The latter follows the analogy of accounts receivable as a post-positive adjective.
1
vote
1answer
995 views

What does “fresh-off-the-vine technologies” mean?

Time magazine (February 11) carries an article reviewing the fast evolution of drone technology and problems and opportunities involved with President Obama’s “drone campaign”, under the title Drone ...
1
vote
2answers
161 views

“After-midnight” as adjective

A recent CNN report reads: In an after-midnight session the U.S. Senate passed a bill Saturday ... Google returns few results for after-midnight, other than references to a certain horror film,...
1
vote
1answer
50 views

definite article 'a'

The Cambridge Grammar of the English Language, pag 529, says: Predeterminer AdjPs (e.g., such a nuisance, or so serious a problem) occur as external modifier in NP structure, preceding the ...
1
vote
2answers
246 views

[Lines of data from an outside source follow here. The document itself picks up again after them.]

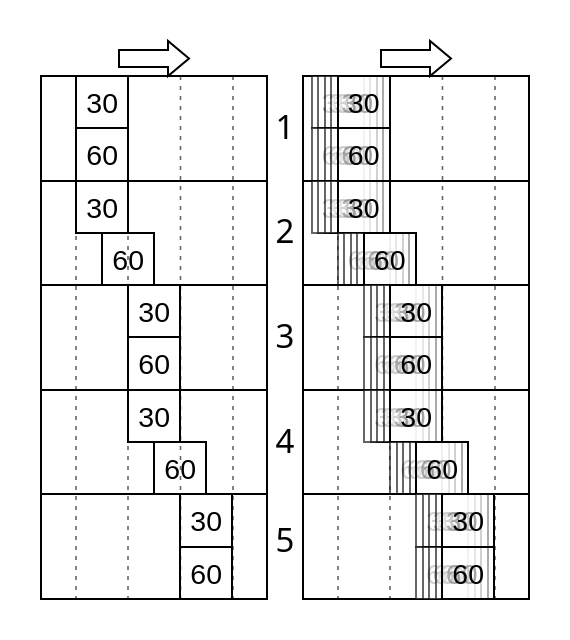
<!DOCTYPE html>
<html lang="en">
<head>
<meta charset="utf-8">
<title>30 and 60 frame motion diagram</title>
<style>
:root{--ink:#000;--paper:#fff;--guide:#666;--ghost:rgba(0,0,0,.6);--veil:rgba(255,255,255,.45);--cell:52.3px}
*{box-sizing:border-box;margin:0}
body{position:relative;width:570px;height:640px;overflow:hidden;background:var(--paper);color:var(--ink)}
.panel{position:absolute;top:76px;width:226px;height:523px}
.steps{left:41px}
.motion{left:303px}
.drawing{position:absolute;left:0;top:0;width:570px;height:640px}
.arrow{fill:var(--paper);stroke:var(--ink);stroke-width:2}
.guides{fill:none;stroke:var(--guide);stroke-width:1.6;stroke-dasharray:4 6}
.rows{position:relative;display:grid;grid-template-rows:repeat(5,1fr);height:100%}
.row{position:relative;outline:2px solid var(--ink);outline-offset:-1px}
.box,.trail{position:absolute;left:var(--x);top:0;width:var(--cell);height:var(--cell)}
.lower{top:var(--cell)}
.box,.trail span{outline:2px solid var(--ink);outline-offset:-1px;font:28.5px/54px "Liberation Sans",Arial,sans-serif;text-align:center}
.trail span{position:absolute;left:0;top:0;width:100%;height:100%;background:var(--veil)}
.trail .ghost{color:var(--ghost);outline-color:var(--ghost)}
.trail span:nth-child(1){left:-26px}
.trail span:nth-child(2){left:-19.5px}
.trail span:nth-child(3){left:-13px}
.trail span:nth-child(4){left:-6.5px}
.numbers{position:absolute;left:268px;top:74px;width:34px;height:523px;display:grid;grid-template-rows:repeat(5,1fr);place-items:center;font:33px/1 "Noto Sans","Open Sans",sans-serif}
.numbers .last{position:relative;top:-5px}
</style>
</head>
<body>
<svg class="drawing" viewBox="0 0 570 640" aria-hidden="true">
  <defs>
    <polygon id="arrow" points="0,9 49,9 49,0 70,17.5 49,35 49,26 0,26"/>
    <path id="guides" d="M35 0V523M87 0V523M139.5 0V523M192 0V523"/>
  </defs>
  <use href="#arrow" class="arrow" x="119" y="41"/>
  <use href="#arrow" class="arrow" x="381" y="41"/>
  <use href="#guides" class="guides" x="41" y="76"/>
  <use href="#guides" class="guides" x="303" y="76"/>
</svg>

<section class="panel steps">
  <div class="rows">
    <div class="row"><div class="box" style="--x:35px">30</div><div class="box lower" style="--x:35px">60</div></div>
    <div class="row"><div class="box" style="--x:35px">30</div><div class="box lower" style="--x:61px">60</div></div>
    <div class="row"><div class="box" style="--x:87px">30</div><div class="box lower" style="--x:87px">60</div></div>
    <div class="row"><div class="box" style="--x:87px">30</div><div class="box lower" style="--x:113px">60</div></div>
    <div class="row"><div class="box" style="--x:139px">30</div><div class="box lower" style="--x:139px">60</div></div>
  </div>
</section>

<div class="numbers"><span>1</span><span>2</span><span>3</span><span>4</span><span class="last">5</span></div>

<section class="panel motion">
  <div class="rows">
    <div class="row">
      <div class="trail" style="--x:34.5px"><span class="ghost">30</span><span class="ghost">30</span><span class="ghost">30</span><span class="ghost">30</span><span>30</span></div>
      <div class="trail lower" style="--x:34.5px"><span class="ghost">60</span><span class="ghost">60</span><span class="ghost">60</span><span class="ghost">60</span><span>60</span></div>
    </div>
    <div class="row">
      <div class="trail" style="--x:34.5px"><span class="ghost">30</span><span class="ghost">30</span><span class="ghost">30</span><span class="ghost">30</span><span>30</span></div>
      <div class="trail lower" style="--x:60.5px"><span class="ghost">60</span><span class="ghost">60</span><span class="ghost">60</span><span class="ghost">60</span><span>60</span></div>
    </div>
    <div class="row">
      <div class="trail" style="--x:87px"><span class="ghost">30</span><span class="ghost">30</span><span class="ghost">30</span><span class="ghost">30</span><span>30</span></div>
      <div class="trail lower" style="--x:87px"><span class="ghost">60</span><span class="ghost">60</span><span class="ghost">60</span><span class="ghost">60</span><span>60</span></div>
    </div>
    <div class="row">
      <div class="trail" style="--x:87px"><span class="ghost">30</span><span class="ghost">30</span><span class="ghost">30</span><span class="ghost">30</span><span>30</span></div>
      <div class="trail lower" style="--x:113px"><span class="ghost">60</span><span class="ghost">60</span><span class="ghost">60</span><span class="ghost">60</span><span>60</span></div>
    </div>
    <div class="row">
      <div class="trail" style="--x:139px"><span class="ghost">30</span><span class="ghost">30</span><span class="ghost">30</span><span class="ghost">30</span><span>30</span></div>
      <div class="trail lower" style="--x:139px"><span class="ghost">60</span><span class="ghost">60</span><span class="ghost">60</span><span class="ghost">60</span><span>60</span></div>
    </div>
  </div>
</section>
</body>
</html>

Can one get away with using the root “surl” from the adjective “surly” in a sentence?

It always strikes me as odd when an adjective that ends in y doesn't have a dictionary defined root noun (funny≈fun; angry≈anger; silly≠sill; etc). More specifically, I'm trying to write a lyric, and ...
1
vote
1answer
42 views

noun + the + adjective [duplicate]

We learned in school that in English always "adjective +noun".But in "Cyrus the great" or "Alexander the great" is "noun+the+adjective". What is the name of the phrase? When could we use that phrase?
1
vote
1answer
245 views

Why are nouns in counting adjectival phrases singular?

Basically, why is it: "two-item plate" "three-person table" "two-man race" I was trying to find a rule (or a style guide reference or something) that I could pass on to a friend that explains why ...
1
vote
2answers
725 views

Word for something being a misnomer - “misnomerous”? “misnomatic”? [closed]

What is the word used to describe something as being a misnomer?
1
vote
1answer
387 views

as little as 1 day as an adjective object phrase of a preposition

You can get your money back in as little as 1 day! It is a sentence I heard from an advertisement. Sadly, I cannot tell if this is what the advertisement said, for I did not pay much attention to ...
1
vote
1answer
83 views

Why did the author use “muttering” instead of “mutters” in this sentence?

"He wanders away from the group, muttering something about fingers and toes." - The hunger game, Mockingjay. And can you give me the name of this grammar structure? Is it short form of relative ...
1
vote
3answers
431 views

Adjective phrase for a time?

I wrote a sentence that I don't know is correct. The presence of the doctor after the incident matters to every patient. I think "after the incident" is used as an adjectival phrase. But there ...
1
vote
1answer
8k views

Offroad, off road, or off-road?

My instincts tell me that the following phrase should be "2014 and newer off-road equipment." When I Google it, I see all of the these: offroad, off road, and off-road. Is there a correct one? Or ...
1
vote
1answer
753 views

Hyphenation of a phrasal attributive with an open compound: “A B to C noun”

I'm wondering how to properly hyphenate (or en-dash) the following phrase: fiber optic to BNC converter That is to say, a device that converts "fiber optic" to BNC. If it didn't contain an open ...
1
vote
1answer
4k views

What is the equivalent of a “Good Watch” for an audiobook or record?

We say that a movie is a "good watch" and a book is a "good read". Somehow, to say that an audiobook or an album is a "good listen" doesn't sound right to my ears, but perhaps that's only because I'...
1
vote
1answer
142 views

Game-development-oriented or game development-oriented? [duplicate]

Possible Duplicate: How to connect a word and a phrase with a hyphen? “Hardware-counter-based tools” or “hardware-counter based tools”? As the title states, which is the correct hyphenation of ...
1
vote
1answer
112 views

Hyphenation of Compound Adjective

Is this correct: Representation of a 4 to 9-node-quadrilateral element? and this: which is the case of a multi-degree of freedom problem?